Focuses to Infinity, and to the lens scale...Focus on figure....
Focus on the Dog and Lady.....
Close up on flowers.....
Usual test view that I use, over the River Medway.....
Over the Playing field view
The tiny Tamron 135mm lens works quite well, but not quite Leica league!.. but very usable, and quite sharp at F8.0......
But there is a strange issue on some of the other test shots, using an Olympus PM-1, I used a monopod, and the images where I used the monopod, have a micro double image on tiny highlights, where I think the Olympus IS system is fighting the Monopod. It makes very fine vertical lies look "wavy", only to a tiny degree, but it is there.
I will try another set tomorrow, with the Image Stabilisation switched off, with the monopod, or tripod, and some hand held at higher ISO settings, with the IS manually set to 135mm to match the Tamron-Converto lens more exactly.
100% crop clearly shows the IS issue, causing on this shot, wavy vertical lines, on others a double image at micro level.
It's the Image stabilisation causing the strange "micro double image on highlights" issue with the Monopod, and not reading the instructions carefully, where it clearly states turn off IS when using a tripod, in my defence it did not mention Monopods. (Good excuse?)....
Being a manual 135mm I should also have set the Olympus IS to suit 135mm as well, as long as I am hand holding, which will need a higher ISO as well.
The bad setting and the monopod cause tiny vertical white lines to "shimmy", distorting things like windows in the background. It is slight at normal size, but full or magnified it shows.
It vanishes with the IS set properly, or off with the Monopod, you have to be very careful with settings on these Digital cameras. The very same issue was spotted on the HD Video setting, where most people turn the Is off due to "jitters" when filmimg with a tripod. It is rumoured that Olympus have noted the problem, and may address it in an up date of the software. It is not confined to the PM-1, but only the latest models, the PL-1 I also have has no problems with video, but it still states using a tripod, then turn the IS off...
Last Edit: Apr 28, 2013 10:43:01 GMT -5 by Stephen
Better, with IS off and tripod, but there is still a bit of "micro wooble", but it is at the limit of Jpegs accuracy, so not all the lens! I will try both cameras on raw to check, and try a friends OM-D to see if it just the limit of the sensor.
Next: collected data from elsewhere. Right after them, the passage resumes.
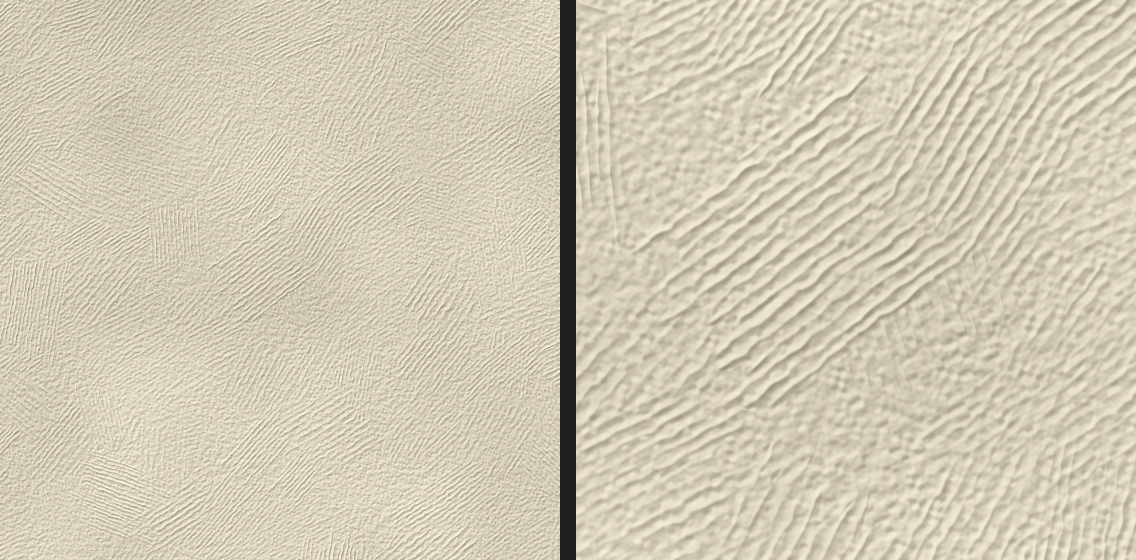
Left, the full canvas; right, a detail of the centre.
Reproduce this texture procedurally as a three.js fragment shader.

```glsl
// Brushed plaster: overlapping patches of combed ridges on a finely grained ground.
// Scattered patches blend into one height field by random priority,
// which is then lit as a shallow relief from the upper left.

#define PATCH_CELLS 7.5      // patch grid cells across the canvas
#define RIDGES 15.5          // ridges per patch cell
#define GRAIN_SCALE 245.0    // grain bumps across the canvas
#define GRAIN_HEIGHT 0.55
#define MAIN_ANGLE 0.72      // prevailing stroke direction, radians
#define MAIN_SHARE 0.5       // share of patches that follow it
#define RELIEF 2.5           // contrast of the lighting
#define LIGHT_STEP 0.0011    // half width of the slope sample
#define LIGHT_DIR vec2(-0.5, 0.866)
#define CLOUDINESS 0.5       // strength of the broad shading
#define BASE_COLOR vec3(0.842, 0.811, 0.731)
#define TONE_RANGE vec3(0.18, 0.18, 0.19)

varying vec2 vUv;

float hash1(vec2 p) {
  vec3 q = fract(p.xyx * 0.1031);
  q += dot(q, q.yzx + 33.33);
  return fract((q.x + q.y) * q.z);
}

vec3 hash3(vec2 p) {
  vec3 q = fract(p.xyx * vec3(0.1031, 0.1030, 0.0973));
  q += dot(q, q.yxz + 33.33);
  return fract((q.xxy + q.yzz) * q.zyx);
}

float noise(vec2 p) {
  vec2 i = floor(p);
  vec2 f = fract(p);
  f = f * f * (3.0 - 2.0 * f);
  float low = mix(hash1(i), hash1(i + vec2(1.0, 0.0)), f.x);
  float high = mix(hash1(i + vec2(0.0, 1.0)), hash1(i + vec2(1.0, 1.0)), f.x);
  return mix(low, high, f.y);
}

mat2 rotation(float angle) {
  float c = cos(angle);
  float s = sin(angle);
  return mat2(c, -s, s, c);
}

// Pebbly ground, two turned octaves
float grain(vec2 p) {
  float coarse = noise(rotation(0.5) * p * GRAIN_SCALE);
  float fine = noise(rotation(1.2) * p * GRAIN_SCALE * 1.6 + 40.0);
  return 0.8 * smoothstep(0.1, 0.9, coarse) + 0.35 * fine;
}

// Combed ridges running along x, rough edged, each with its own broken strength
float ridges(vec2 q, float density, float seed) {
  float wobble = 0.9 * noise(q * vec2(1.3, 3.0) + seed);
  float roughness = 0.35 * noise(q * vec2(14.0, 18.0) + seed);
  float across = q.y * RIDGES * density + wobble + roughness;
  float line = floor(across);
  float crest = 1.0 - abs(2.0 * fract(across) - 1.0);
  float strength = noise(vec2(q.x * 6.0 + seed, line * 3.7 + seed));
  float scratch = noise(vec2(q.x * 7.0, across * 2.3) + seed);
  return crest * crest * (0.2 + 0.85 * strength) + 0.3 * scratch;
}

// Adds one patch: x is weighted height, y is weight
vec2 patchLayer(vec2 p, vec2 cell, float layer) {
  vec2 id = cell + layer * 71.0 + 20.0;
  vec3 place = hash3(id);
  vec3 style = hash3(id + 131.7);
  vec3 size = hash3(id + 257.3);

  float angle = style.x < MAIN_SHARE
    ? MAIN_ANGLE + 0.6 * (style.y - 0.5)
    : 3.1416 * style.y;
  vec2 q = rotation(angle) * (p - cell - place.xy);
  vec2 extent = mix(vec2(0.5, 0.25), vec2(0.85, 0.52), size.xy);
  float seed = floor(place.z * 90.0);

  // Ragged stroke ends and softer sides
  float ragged = 0.35 * noise(vec2(q.y * RIDGES, seed));
  float ends = smoothstep(0.0, 0.16, extent.x - abs(q.x) - ragged);
  float sides = smoothstep(0.0, 0.12, extent.y - abs(q.y));
  float mask = ends * sides;
  if (mask <= 0.0) return vec2(0.0);

  float strength = mix(0.35, 1.1, size.z);
  float weight = mask * exp(4.0 * place.z);
  float density = mix(0.8, 1.3, style.z);
  return weight * vec2(strength * ridges(q, density, seed), 1.0);
}

float surfaceHeight(vec2 p) {
  vec2 scaled = p * PATCH_CELLS;
  vec2 home = floor(scaled);
  vec2 total = vec2(0.0, 1.0);
  for (int y = -1; y <= 1; y++) {
    for (int x = -1; x <= 1; x++) {
      vec2 cell = home + vec2(float(x), float(y));
      total += patchLayer(scaled, cell, 0.0);
      total += patchLayer(scaled, cell, 1.0);
    }
  }
  float cover = 1.0 - 1.0 / total.y;
  float grainHeight = GRAIN_HEIGHT * mix(1.15, 0.8, cover);
  return total.x / total.y + grainHeight * grain(p);
}

void main() {
  // Slope facing the light, with highlights limited more than shadows
  vec2 offset = LIGHT_STEP * LIGHT_DIR;
  float slope = surfaceHeight(vUv - offset) - surfaceHeight(vUv + offset);
  float tone = RELIEF * slope;
  tone /= 1.0 + (tone > 0.0 ? 0.9 : 0.35) * abs(tone);

  // Broad, faint unevenness of the plaster
  float cloud = 0.6 * noise(vUv * 4.0 + 7.0) + 0.4 * noise(vUv * 9.0 + 31.0);
  tone += CLOUDINESS * (cloud - 0.5);

  gl_FragColor = vec4(BASE_COLOR + TONE_RANGE * tone, 1.0);
}
```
I had not noticed the effect with other lenses, and I suspect the Tamron is sharp, but requires an increase in contrast to rival modern lenses, which produce a better image without apparent "wobble".
I think this might be affecting the Mirror lens as well, contrast increases in photoshop or other programs make the limits of a Jpeg show more.
So older or low contrast lenses must not have the contrast increased too much with digital images... we live and learn!
Still....a reasonable standard for a 50 year old lens.
Ouch,...... I have been rather greatly under estimating the Tamron lens, in comparison with the Olympus Standard Zoom, magnified at 42mm to give about the same shot, the Tamron is simply streets ahead on sharpness.
I have just tried both on an OM-D and the Tamron is sharper than the 45mm F1.8 by a good margin, difficult to exactly compare due to the difference in focal length.
So the slight "wobbles" etc are down to it being very sharp, albeit at a lower contrast.
With Standard 14mm to 42mm zoom on same view, much, much softer!!! even after a tweak with Photoshop.
So with a hood fitted to help contrast, this lttle Tamron lens looks like a really sound few quids worth, and I have not tried the converter section as yet![/i
It has also made me think about the Sigma prime lenses, 19mm and 30mm, a friend in Canada is getting fantastic results with them, very sharp indeed, sharper than the zoom lenses by far.
Makes you want to give up using Zoom lenses!.......Have lens makers really advanced much, remember this Tamron lens is 50 years old, no multicoating and just four elements, (I believe). It a cruel comparison with the shorter zoom lens, but look at the difference!
Last Edit: Apr 28, 2013 12:29:23 GMT -5 by Stephen